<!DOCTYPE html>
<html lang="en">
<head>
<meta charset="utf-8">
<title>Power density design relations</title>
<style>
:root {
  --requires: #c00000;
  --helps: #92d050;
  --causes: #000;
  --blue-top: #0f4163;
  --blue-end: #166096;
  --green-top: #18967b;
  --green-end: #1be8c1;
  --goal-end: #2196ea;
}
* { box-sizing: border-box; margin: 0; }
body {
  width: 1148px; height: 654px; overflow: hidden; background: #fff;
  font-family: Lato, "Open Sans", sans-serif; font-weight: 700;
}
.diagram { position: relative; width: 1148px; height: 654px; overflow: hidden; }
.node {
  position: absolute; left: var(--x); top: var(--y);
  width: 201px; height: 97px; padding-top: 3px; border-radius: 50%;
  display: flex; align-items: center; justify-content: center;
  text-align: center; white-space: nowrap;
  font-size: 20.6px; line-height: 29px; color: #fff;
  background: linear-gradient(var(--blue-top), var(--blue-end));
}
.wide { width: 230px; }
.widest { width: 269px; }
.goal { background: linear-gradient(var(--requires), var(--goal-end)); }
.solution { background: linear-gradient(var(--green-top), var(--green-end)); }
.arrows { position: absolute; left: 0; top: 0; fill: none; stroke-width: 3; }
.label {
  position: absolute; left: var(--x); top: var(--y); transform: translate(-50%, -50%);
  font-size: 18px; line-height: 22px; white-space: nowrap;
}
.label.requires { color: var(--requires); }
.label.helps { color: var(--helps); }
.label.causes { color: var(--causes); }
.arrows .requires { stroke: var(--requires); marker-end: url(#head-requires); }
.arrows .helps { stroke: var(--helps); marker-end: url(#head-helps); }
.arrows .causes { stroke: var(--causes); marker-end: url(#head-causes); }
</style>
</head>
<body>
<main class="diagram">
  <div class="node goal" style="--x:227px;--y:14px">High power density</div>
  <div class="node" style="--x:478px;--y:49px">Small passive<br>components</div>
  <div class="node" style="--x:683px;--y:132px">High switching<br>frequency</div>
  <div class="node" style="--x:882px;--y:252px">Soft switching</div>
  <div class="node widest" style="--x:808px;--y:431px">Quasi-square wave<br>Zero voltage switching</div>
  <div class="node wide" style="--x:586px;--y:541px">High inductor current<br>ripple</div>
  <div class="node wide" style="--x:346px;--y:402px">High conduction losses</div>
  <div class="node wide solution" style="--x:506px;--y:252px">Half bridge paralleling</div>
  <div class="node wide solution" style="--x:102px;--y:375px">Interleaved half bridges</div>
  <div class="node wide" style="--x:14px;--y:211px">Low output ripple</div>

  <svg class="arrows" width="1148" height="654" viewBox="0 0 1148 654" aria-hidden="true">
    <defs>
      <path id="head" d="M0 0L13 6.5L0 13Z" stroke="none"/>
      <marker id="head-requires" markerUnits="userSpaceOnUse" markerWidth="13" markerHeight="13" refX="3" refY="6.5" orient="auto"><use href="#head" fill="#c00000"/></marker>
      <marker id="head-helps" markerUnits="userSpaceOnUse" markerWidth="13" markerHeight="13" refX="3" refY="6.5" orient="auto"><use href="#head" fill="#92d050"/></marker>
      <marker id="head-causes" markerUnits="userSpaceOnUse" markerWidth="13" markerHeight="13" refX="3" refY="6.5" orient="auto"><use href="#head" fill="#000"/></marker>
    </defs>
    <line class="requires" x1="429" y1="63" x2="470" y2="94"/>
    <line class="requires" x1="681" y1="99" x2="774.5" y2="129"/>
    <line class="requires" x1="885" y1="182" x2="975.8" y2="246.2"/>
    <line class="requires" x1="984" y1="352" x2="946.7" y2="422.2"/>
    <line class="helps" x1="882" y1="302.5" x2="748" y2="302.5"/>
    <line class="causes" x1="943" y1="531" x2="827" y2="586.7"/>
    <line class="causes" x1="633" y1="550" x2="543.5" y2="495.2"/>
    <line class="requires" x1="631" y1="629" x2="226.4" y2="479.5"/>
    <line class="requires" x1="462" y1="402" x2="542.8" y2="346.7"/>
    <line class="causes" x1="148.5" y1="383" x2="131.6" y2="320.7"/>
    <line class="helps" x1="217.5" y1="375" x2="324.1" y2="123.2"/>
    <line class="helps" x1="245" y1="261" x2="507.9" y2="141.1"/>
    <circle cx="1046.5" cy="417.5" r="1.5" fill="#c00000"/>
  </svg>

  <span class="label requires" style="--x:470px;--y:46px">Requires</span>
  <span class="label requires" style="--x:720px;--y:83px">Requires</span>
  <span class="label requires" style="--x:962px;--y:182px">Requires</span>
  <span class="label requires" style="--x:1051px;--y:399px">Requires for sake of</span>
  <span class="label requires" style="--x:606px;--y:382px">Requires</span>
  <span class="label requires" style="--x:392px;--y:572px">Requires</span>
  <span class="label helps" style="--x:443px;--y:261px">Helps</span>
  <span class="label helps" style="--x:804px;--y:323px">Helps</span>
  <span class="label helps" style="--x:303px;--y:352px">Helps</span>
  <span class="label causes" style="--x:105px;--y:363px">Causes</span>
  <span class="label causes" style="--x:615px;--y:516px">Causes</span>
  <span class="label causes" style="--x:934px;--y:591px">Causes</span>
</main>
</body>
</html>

········

Task details: The lines you need are those with the word "stroke"; list them from the entries.

Response area:
.arrows { position: absolute; left: 0; top: 0; fill: none; stroke-width: 3; }
.arrows .requires { stroke: var(--requires); marker-end: url(#head-requires); }
.arrows .helps { stroke: var(--helps); marker-end: url(#head-helps); }
.arrows .causes { stroke: var(--causes); marker-end: url(#head-causes); }
      <path id="head" d="M0 0L13 6.5L0 13Z" stroke="none"/>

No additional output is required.